As a conductor, Mozart is where opera starts. Without wanting to be unfair to Monteverdi, Handel, or Gluck, Mozart took this most ravishing of art forms and turbo charged it in a way that no composer had done before.
Before Mozart, opera relied on two main devices to tell the story: arias (or songs) where the characters would sing about one particular emotion for several minutes, and the more speech-like, sparsely-accompanied recitatives, where most of the action and plot took place. Once the young Wolfgang Amadeus burst on to the scene suddenly we have arias and ensembles (duets, trios, quartets etc.) where the music pops, fizzles, explodes, swoons, and weeps while at the same time the plot drives inexorably onwards.
An object lesson in these musically alive action scenes can be seen in the Trio from Act One of The Marriage of Figaro. We feel the Count’s visceral anger bubble up in orchestral outbursts at the thought of his Countess being in Cherubino’s amorous crosshairs; Susanna’s breathlessness is made three-dimensional in the way
her vocal line descends and is interrupted by her gasps for air; meanwhile Basilio’s insidiousness is conjured up through snide string figures rounded off by officio full stops after each line as if he’s sticking his conniving fingers in everyone’s proverbial pie.
Mozart’s music embodies incongruities and ambiguities that somehow combine to create the sublime. Despite his proclivity for scatological humour, Mozart’s music somehow transcends this to plumb the depths of the human experience. Listen out for both of the Countess’s arias, moments of truth and beauty examining love and its loss. The orchestra spins gossamer lines imbued with longing while the clarinet (a novel addition to the woodwind section in orchestras of the time) nostalgically soars above.
Sublimity gives way to wit and humour in the masterfully-crafted finale to Act Two. What begins as a trio between Count, Countess and Susanna transforms almost imperceptibly into a quartet (with the addition of Figaro), to a quintet (when the irate gardener, Antonio enters to pick a fight over his carnations). The tension ramps up when Marcellina, Basilio, and Bartolo barge in to make a septet and a manically bombastic send-off before interval. The virtuosity Mozart demands from the singers is similarly reflected in the orchestra, pushing the string players in particularly to the limits, with smoke coming from their fingerboards.

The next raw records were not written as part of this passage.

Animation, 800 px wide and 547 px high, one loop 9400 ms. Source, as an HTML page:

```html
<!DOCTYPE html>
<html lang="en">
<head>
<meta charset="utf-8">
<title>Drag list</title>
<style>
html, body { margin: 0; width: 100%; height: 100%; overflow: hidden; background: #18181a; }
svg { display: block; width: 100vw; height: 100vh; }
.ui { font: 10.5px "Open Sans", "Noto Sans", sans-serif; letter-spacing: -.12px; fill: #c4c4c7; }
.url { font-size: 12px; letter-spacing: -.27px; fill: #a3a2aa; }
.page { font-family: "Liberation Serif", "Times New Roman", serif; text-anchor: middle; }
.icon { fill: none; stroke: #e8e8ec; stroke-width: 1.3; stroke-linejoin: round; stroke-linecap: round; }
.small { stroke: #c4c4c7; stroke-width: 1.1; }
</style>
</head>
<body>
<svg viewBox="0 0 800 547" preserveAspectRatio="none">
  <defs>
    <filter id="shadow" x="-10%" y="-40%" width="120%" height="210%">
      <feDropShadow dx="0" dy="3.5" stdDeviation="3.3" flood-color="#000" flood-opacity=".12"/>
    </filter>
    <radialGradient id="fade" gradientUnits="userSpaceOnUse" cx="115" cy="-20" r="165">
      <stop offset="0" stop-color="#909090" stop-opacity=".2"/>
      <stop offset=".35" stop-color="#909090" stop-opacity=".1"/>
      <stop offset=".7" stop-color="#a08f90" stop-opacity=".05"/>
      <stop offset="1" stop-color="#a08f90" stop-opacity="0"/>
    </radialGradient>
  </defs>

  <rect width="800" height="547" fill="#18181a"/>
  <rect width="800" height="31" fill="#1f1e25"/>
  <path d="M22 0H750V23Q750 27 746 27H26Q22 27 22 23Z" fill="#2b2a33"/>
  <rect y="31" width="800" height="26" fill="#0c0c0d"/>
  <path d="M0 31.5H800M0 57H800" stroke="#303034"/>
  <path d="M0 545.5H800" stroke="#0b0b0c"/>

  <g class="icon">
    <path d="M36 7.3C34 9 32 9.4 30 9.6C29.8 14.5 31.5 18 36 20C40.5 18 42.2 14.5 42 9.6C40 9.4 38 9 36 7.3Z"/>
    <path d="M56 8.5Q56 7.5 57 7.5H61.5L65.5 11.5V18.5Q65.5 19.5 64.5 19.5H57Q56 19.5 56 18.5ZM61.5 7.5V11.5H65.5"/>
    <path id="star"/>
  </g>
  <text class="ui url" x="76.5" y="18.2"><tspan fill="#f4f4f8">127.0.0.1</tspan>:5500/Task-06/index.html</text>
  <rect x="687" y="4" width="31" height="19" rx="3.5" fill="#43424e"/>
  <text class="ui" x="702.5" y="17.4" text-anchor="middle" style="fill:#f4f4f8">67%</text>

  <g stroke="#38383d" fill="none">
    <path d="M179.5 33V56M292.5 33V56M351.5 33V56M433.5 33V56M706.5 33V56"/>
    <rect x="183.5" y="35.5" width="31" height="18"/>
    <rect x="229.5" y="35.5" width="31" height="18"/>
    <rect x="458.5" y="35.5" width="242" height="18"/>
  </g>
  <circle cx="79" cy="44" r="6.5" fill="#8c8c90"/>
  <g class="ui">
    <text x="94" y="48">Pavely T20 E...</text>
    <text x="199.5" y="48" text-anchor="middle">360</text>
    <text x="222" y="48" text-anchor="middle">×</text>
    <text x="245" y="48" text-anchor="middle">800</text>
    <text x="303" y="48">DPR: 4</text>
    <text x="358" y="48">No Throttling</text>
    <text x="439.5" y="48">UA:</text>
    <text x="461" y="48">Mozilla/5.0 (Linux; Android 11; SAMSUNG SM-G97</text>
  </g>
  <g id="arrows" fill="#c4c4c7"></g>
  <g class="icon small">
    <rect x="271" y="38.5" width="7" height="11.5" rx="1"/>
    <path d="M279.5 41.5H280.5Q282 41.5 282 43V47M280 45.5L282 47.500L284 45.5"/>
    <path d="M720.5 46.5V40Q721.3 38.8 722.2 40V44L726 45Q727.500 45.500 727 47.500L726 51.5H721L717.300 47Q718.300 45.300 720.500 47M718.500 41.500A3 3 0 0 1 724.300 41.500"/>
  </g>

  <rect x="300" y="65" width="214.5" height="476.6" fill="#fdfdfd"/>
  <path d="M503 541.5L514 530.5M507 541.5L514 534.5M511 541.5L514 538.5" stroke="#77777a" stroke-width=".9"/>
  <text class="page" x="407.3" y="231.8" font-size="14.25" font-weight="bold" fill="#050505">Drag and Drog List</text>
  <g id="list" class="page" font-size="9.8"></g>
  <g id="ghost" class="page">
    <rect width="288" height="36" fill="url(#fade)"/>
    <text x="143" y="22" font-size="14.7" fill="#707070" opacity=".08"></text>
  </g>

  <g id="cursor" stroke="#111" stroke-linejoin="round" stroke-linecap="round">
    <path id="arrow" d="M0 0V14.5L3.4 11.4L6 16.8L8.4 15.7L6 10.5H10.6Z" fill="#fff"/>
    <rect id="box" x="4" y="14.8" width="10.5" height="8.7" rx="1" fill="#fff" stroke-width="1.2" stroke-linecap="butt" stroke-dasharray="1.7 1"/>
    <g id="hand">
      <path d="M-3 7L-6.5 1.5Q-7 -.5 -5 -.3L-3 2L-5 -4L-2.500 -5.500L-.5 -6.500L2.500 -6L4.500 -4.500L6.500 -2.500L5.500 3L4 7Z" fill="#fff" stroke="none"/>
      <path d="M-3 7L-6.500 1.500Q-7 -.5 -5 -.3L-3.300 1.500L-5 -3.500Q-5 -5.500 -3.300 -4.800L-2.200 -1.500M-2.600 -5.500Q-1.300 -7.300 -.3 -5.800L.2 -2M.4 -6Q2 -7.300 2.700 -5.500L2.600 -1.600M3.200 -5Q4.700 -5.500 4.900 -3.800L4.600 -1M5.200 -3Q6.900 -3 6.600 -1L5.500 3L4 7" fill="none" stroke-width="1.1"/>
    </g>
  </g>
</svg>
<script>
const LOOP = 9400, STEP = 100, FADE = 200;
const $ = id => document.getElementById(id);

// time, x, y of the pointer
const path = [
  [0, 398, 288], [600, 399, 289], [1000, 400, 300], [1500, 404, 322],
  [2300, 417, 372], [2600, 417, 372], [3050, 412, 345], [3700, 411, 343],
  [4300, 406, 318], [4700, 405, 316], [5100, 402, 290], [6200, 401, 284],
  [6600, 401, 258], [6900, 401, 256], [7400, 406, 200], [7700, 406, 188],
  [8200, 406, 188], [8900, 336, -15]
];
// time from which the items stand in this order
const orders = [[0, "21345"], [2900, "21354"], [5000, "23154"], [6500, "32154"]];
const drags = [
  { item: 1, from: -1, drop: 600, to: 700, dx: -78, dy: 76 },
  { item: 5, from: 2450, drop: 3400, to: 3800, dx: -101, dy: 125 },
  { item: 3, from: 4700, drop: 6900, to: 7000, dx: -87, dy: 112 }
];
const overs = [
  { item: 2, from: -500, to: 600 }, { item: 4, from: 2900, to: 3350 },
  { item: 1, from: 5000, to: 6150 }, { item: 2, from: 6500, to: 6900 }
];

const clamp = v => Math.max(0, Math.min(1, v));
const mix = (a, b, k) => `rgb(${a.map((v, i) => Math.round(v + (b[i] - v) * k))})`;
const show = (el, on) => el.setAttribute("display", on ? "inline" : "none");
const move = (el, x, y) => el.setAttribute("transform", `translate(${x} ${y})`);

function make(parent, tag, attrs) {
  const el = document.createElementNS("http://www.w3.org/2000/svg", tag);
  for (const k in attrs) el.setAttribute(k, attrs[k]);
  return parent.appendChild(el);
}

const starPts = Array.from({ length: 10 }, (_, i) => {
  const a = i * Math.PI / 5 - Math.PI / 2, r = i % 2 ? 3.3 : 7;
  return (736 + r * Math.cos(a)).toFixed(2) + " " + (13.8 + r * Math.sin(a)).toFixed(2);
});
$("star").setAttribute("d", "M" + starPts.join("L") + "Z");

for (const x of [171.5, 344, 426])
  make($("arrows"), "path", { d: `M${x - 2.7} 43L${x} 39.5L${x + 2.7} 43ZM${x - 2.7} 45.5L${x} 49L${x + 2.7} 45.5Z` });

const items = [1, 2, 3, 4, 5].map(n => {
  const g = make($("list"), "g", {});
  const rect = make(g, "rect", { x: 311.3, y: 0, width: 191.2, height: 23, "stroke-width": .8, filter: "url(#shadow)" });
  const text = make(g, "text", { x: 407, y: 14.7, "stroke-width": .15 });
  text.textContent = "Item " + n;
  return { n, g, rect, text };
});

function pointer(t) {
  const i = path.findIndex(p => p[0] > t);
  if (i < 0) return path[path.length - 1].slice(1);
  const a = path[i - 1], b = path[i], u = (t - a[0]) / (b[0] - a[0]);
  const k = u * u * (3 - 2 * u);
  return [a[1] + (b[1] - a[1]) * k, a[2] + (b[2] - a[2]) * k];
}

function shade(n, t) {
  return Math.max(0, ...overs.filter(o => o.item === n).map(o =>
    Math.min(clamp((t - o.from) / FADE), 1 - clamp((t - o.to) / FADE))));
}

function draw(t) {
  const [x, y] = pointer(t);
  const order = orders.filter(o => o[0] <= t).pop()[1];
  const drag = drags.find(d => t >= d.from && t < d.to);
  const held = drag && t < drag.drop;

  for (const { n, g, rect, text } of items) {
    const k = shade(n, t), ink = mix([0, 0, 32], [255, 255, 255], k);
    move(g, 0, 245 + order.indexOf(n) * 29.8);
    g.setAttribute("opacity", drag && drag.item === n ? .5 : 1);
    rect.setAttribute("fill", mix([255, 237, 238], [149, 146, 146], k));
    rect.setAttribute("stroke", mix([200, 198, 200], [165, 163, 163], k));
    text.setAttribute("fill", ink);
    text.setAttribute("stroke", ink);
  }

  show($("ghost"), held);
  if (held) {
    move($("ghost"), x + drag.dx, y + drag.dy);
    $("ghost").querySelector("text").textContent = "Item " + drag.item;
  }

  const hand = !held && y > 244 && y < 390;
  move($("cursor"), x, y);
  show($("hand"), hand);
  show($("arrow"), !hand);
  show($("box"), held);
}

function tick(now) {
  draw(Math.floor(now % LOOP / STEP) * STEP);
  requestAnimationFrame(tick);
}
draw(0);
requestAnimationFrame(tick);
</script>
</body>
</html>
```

Speaking of smoking fingerboards, the entire evening kicks off with one of the most famous overtures in all of music. The great British conductor, Sir Thomas Beecham, quipped that he timed his morning eggs to the four minute-odd Figaro overture (I confess that I also may have used it for similar purposes). These four minutes are certainly bursting with bustling intrigue and irrepressible energy. At one point in my career I attributed this musical sweep to the character of Figaro himself. However, over time it struck me that this overture embodied not Figaro but his cunning, beautiful, charming, resourceful fiancée, Susanna. From the show’s very beginning Susanna is front and centre, reading the rest of men like a book and, ultimately, saving the day.
The opera’s constant shifts in mood, this incessant succession of events is portrayed with striking musical accuracy by Mozart at every turn. It is a great privilege and challenge for the conductor to navigate this myriad of emotions and to encourage this spirit of expressivity from the stage and from the pit. But the potential is there to be unlocked: Mozart’s notes are all on the page waiting to be brought to life with love and immediacy.